In the 130s A.D., the Roman emperor Hadrian rebuilt Jerusalem as a pagan city named Aelia Capitolina. On the site of the Temple Mount, he built a temple to Jupiter Capitolinus, and on the site of Calvary and the Holy Sepulcher he built a temple to Venus, the goddess of love. What I find interesting is that Friday is the day of Venus. In most Romance languages, the word for Friday is literally “Venus’ day” (Venerdì, Viernes, Vendredi). The English “Friday” is from “Frige’s day” or “Freya’s Day,” Frige and Freya being Germanic equivalents of Venus.

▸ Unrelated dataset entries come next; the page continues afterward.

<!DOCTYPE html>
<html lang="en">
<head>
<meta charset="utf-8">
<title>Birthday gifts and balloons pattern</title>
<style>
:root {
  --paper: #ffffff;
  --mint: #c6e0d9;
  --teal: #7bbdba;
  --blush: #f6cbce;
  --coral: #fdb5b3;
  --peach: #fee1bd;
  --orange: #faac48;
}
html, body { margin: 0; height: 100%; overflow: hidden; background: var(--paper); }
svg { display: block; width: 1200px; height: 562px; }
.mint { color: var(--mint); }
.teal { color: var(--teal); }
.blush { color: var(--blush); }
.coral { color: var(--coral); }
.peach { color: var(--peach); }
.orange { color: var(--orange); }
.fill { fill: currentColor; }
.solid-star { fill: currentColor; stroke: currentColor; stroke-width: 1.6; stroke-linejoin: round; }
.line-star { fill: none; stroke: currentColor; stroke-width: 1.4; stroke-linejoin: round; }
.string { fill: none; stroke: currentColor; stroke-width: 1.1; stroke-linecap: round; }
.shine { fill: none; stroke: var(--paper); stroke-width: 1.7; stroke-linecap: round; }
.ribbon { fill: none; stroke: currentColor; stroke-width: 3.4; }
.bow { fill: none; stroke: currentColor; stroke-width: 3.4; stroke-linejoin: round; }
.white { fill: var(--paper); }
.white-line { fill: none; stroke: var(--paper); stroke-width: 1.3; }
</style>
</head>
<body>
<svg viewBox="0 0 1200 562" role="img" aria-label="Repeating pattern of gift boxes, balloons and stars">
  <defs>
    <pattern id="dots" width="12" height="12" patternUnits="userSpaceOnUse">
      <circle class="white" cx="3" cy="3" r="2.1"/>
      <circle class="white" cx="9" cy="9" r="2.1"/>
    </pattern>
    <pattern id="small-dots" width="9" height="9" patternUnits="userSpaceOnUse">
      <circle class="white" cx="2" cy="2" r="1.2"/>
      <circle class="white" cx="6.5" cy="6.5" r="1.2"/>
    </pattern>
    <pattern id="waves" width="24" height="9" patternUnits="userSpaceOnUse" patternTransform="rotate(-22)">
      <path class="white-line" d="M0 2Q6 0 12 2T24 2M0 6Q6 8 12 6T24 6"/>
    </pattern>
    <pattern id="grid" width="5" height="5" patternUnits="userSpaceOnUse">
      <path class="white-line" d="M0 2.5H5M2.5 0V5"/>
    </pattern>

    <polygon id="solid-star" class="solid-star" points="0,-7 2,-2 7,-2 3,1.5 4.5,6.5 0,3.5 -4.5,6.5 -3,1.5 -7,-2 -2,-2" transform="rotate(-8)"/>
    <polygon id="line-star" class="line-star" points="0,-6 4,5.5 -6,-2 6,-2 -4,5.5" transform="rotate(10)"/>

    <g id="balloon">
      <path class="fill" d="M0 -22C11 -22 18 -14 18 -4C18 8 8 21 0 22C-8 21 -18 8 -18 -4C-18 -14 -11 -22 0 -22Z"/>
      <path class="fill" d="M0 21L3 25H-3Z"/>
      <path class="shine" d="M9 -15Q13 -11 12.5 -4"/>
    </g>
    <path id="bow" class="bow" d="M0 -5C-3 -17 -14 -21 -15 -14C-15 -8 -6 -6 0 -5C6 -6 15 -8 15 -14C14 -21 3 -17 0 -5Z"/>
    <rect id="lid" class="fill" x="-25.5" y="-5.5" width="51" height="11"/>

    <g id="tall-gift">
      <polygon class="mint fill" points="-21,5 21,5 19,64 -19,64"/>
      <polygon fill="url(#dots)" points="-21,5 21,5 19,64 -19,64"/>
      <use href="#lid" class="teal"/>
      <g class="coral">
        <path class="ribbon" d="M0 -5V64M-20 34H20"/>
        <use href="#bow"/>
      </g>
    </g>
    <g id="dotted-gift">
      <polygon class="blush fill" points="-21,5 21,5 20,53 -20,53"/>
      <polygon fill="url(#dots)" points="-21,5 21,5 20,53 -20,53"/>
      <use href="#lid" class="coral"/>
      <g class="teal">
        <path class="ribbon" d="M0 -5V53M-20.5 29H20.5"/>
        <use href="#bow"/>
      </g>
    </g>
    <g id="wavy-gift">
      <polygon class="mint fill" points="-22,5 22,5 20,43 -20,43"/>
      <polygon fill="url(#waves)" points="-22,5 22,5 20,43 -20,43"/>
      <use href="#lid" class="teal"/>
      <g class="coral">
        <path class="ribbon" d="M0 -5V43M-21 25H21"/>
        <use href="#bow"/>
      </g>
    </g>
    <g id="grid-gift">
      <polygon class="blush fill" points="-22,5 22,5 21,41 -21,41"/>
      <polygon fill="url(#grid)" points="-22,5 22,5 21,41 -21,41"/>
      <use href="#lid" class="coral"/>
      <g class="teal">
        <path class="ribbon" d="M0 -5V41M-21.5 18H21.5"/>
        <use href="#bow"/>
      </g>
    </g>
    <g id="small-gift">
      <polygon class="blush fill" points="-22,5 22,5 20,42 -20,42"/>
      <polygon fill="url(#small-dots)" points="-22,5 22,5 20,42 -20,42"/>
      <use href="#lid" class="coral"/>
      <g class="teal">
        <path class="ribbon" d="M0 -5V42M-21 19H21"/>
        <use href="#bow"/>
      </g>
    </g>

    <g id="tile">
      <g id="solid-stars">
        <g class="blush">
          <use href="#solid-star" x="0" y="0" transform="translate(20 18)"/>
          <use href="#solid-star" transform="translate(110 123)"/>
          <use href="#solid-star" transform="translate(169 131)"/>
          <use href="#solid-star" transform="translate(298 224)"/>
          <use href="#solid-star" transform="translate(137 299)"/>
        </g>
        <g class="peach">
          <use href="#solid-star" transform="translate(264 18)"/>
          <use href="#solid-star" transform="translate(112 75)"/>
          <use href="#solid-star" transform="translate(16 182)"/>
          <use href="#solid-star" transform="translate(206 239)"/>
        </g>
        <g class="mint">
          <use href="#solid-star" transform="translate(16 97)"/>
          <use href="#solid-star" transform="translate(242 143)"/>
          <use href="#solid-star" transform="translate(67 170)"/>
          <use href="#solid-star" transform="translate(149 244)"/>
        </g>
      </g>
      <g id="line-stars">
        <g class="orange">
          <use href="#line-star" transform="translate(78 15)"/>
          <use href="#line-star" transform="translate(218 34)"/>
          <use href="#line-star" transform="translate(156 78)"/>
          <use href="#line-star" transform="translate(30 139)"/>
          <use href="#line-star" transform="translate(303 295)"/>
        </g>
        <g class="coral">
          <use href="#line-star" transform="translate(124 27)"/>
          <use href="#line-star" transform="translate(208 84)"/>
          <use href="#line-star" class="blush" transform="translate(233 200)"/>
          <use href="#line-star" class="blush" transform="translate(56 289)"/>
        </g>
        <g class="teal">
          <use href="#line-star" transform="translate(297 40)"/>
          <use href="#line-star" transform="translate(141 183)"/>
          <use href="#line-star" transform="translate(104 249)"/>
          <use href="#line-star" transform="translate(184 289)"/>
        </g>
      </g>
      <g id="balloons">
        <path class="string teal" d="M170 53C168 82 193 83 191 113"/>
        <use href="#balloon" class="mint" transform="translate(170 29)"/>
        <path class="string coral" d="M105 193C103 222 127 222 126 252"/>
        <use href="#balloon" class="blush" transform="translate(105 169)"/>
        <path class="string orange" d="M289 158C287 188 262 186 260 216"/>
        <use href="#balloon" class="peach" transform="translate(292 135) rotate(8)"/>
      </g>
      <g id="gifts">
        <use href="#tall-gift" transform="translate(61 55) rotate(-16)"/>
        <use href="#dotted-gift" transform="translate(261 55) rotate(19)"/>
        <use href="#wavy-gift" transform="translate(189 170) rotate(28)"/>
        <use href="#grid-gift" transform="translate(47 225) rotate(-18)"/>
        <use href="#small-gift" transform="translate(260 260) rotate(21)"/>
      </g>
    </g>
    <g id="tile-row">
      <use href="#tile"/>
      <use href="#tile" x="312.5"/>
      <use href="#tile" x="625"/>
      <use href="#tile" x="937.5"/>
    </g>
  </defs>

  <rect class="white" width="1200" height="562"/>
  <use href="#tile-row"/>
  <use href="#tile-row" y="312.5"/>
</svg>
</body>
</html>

So Hadrian built a temple to the “Friday goddess,” the goddess of love, on the site of Calvary, the site Christians associate with the revelation of God’s love on Good Friday. But what the devil meant as an act of desecration, parody, and burlesque, God turned to irony. After Constantine’s conversion, the Christians leveled the temple of Venus, erected the Church of the Holy Sepulcher, and dedicated “Venus’ day” to penance for sin and the commemoration of Christ’s victory over the devil.